Night vision evolved millions of years ago in mammals to help them avoid being eaten by dinosaurs.
Washington DC: Night vision evolved millions of years ago in mammals to help them avoid being eaten by dinosaurs.
A recent research solved the mystery, suggesting that rods in the mammalian eye, extremely sensitive to light was developed from color-detecting cone cells during this time to give mammals an edge in low-light conditions.
Cone cells are specialised for certain wavelengths of light to help animals detect color, while rods can detect even a single photon and are specialised for low-light vision.

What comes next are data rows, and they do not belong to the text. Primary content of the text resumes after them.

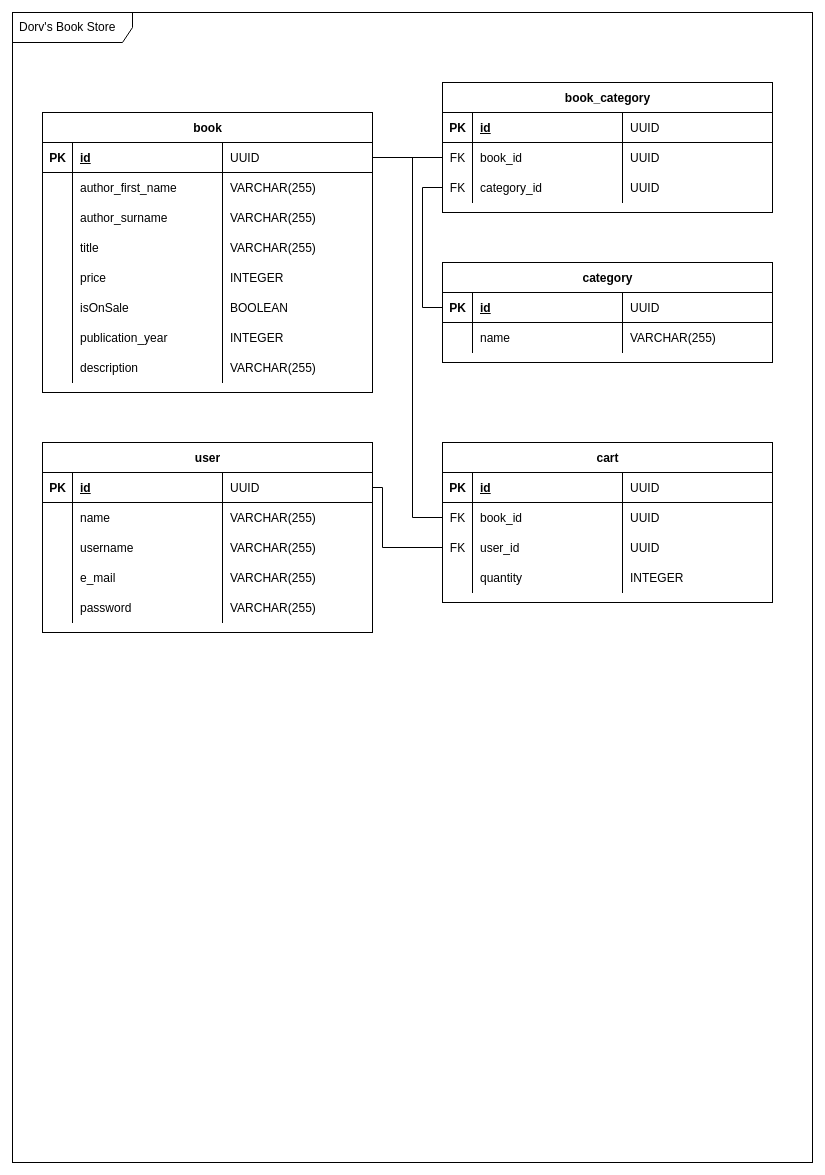
<!DOCTYPE html>
<html lang="en">
<head>
<meta charset="utf-8">
<title>Dorv's Book Store – entity diagram</title>
<style>
:root { --ink: #000; --paper: #fff; }
* { box-sizing: border-box; margin: 0; padding: 0; }
body {
  width: 825px; height: 1175px; overflow: hidden; position: relative;
  background: var(--paper); color: var(--ink);
  font: 12px/30px "Liberation Sans", Arial, sans-serif;
}
.frame { position: absolute; left: 12px; top: 12px; width: 801px; height: 1151px; border: 1px solid var(--ink); }
.lines { position: absolute; left: 0; top: 0; fill: none; stroke: var(--ink); stroke-width: 1; }
.diagram-title { position: absolute; left: 19px; top: 12px; font-size: 12px; font-weight: 400; white-space: nowrap; }
.entity { position: absolute; width: 331px; padding-bottom: 9px; border: 1px solid var(--ink); background: var(--paper); }
.left { left: 42px; }
.right { left: 442px; }
.book { top: 112px; }
.user { top: 442px; }
.book-category { top: 82px; }
.category { top: 262px; }
.cart { top: 442px; }
.entity h2 { height: 30px; font-size: 12px; font-weight: 700; text-align: center; border-bottom: 1px solid var(--ink); }
.entity ul { list-style: none; }
.entity li { display: grid; grid-template-columns: 30px 150px 1fr; grid-template-rows: 100%; height: 30px; }
.entity li.primary { border-bottom: 1px solid var(--ink); }
.key { text-align: center; border-right: 1px solid var(--ink); }
.field { padding-left: 7px; border-right: 1px solid var(--ink); }
.type { padding-left: 7px; }
.primary .key, .primary .field { font-weight: 700; }
.primary .field { text-decoration: underline; }
</style>
</head>
<body>
<main class="frame"></main>

<svg class="lines" width="825" height="1175" viewBox="0 0 825 1175" aria-hidden="true">
  <g transform="translate(.5 .5)">
    <polyline class="title-tab" points="12,42 122,42 132,27 132,12"/>
    <polyline class="book-to-book-category" points="372,157 442,157"/>
    <polyline class="book-to-cart" points="412,157 412,517 442,517"/>
    <polyline class="category-to-book-category" points="442,187 422,187 422,307 442,307"/>
    <polyline class="user-to-cart" points="372,487 382,487 382,547 442,547"/>
  </g>
</svg>

<h1 class="diagram-title">Dorv's Book Store</h1>

<section class="entity left book">
  <h2>book</h2>
  <ul>
    <li class="primary"><span class="key">PK</span><span class="field">id</span><span class="type">UUID</span></li>
    <li><span class="key"></span><span class="field">author_first_name</span><span class="type">VARCHAR(255)</span></li>
    <li><span class="key"></span><span class="field">author_surname</span><span class="type">VARCHAR(255)</span></li>
    <li><span class="key"></span><span class="field">title</span><span class="type">VARCHAR(255)</span></li>
    <li><span class="key"></span><span class="field">price</span><span class="type">INTEGER</span></li>
    <li><span class="key"></span><span class="field">isOnSale</span><span class="type">BOOLEAN</span></li>
    <li><span class="key"></span><span class="field">publication_year</span><span class="type">INTEGER</span></li>
    <li><span class="key"></span><span class="field">description</span><span class="type">VARCHAR(255)</span></li>
  </ul>
</section>

<section class="entity left user">
  <h2>user</h2>
  <ul>
    <li class="primary"><span class="key">PK</span><span class="field">id</span><span class="type">UUID</span></li>
    <li><span class="key"></span><span class="field">name</span><span class="type">VARCHAR(255)</span></li>
    <li><span class="key"></span><span class="field">username</span><span class="type">VARCHAR(255)</span></li>
    <li><span class="key"></span><span class="field">e_mail</span><span class="type">VARCHAR(255)</span></li>
    <li><span class="key"></span><span class="field">password</span><span class="type">VARCHAR(255)</span></li>
  </ul>
</section>

<section class="entity right book-category">
  <h2>book_category</h2>
  <ul>
    <li class="primary"><span class="key">PK</span><span class="field">id</span><span class="type">UUID</span></li>
    <li><span class="key">FK</span><span class="field">book_id</span><span class="type">UUID</span></li>
    <li><span class="key">FK</span><span class="field">category_id</span><span class="type">UUID</span></li>
  </ul>
</section>

<section class="entity right category">
  <h2>category</h2>
  <ul>
    <li class="primary"><span class="key">PK</span><span class="field">id</span><span class="type">UUID</span></li>
    <li><span class="key"></span><span class="field">name</span><span class="type">VARCHAR(255)</span></li>
  </ul>
</section>

<section class="entity right cart">
  <h2>cart</h2>
  <ul>
    <li class="primary"><span class="key">PK</span><span class="field">id</span><span class="type">UUID</span></li>
    <li><span class="key">FK</span><span class="field">book_id</span><span class="type">UUID</span></li>
    <li><span class="key">FK</span><span class="field">user_id</span><span class="type">UUID</span></li>
    <li><span class="key"></span><span class="field">quantity</span><span class="type">INTEGER</span></li>
  </ul>
</section>
</body>
</html>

"The majority of mammals have rod-dominant retinas, but if you look at fish, frogs, or birds, the vast majority are cone-dominated, so the evolutionary question has always been, 'What happened?'" says Anand Swaroop, a retina biologist at the National Eye Institute, part of the National Institutes of Health.
Previous work done by Swaroop and his colleagues showed that a transcription factor called NRL pushes cells in the retina toward maturing into rods by suppressing genes involved in cone development.
To investigate the origin of rods in mammals, Swaroop and his team examined rod and cone cells taken from mice at different stages of development.
Details of an organism's embryonic development often reveal traits carried by its evolutionary ancestors; consider, for instance, how human embryos initially develop gill-like slits and a tail.
The researchers saw that in early stages, two days after the mice were born, developing rod cells expressed genes normally seen in mature short-wavelength cones (which are used in other animals to detect ultraviolet light).
When the researchers examined the epigenetics of purified rod cells from mice, they saw that these aspects became repressed by histone and DNA methylations later in development, ten days after the mice were born.
The team concluded that in mammals, the transcription factor NRL became restricted to the photoreceptors in the eye, forcing the cells to change from cones to rods and giving early mammals the edge they needed to take up an active nighttime lifestyle.
The study has been published in Developmental Cell.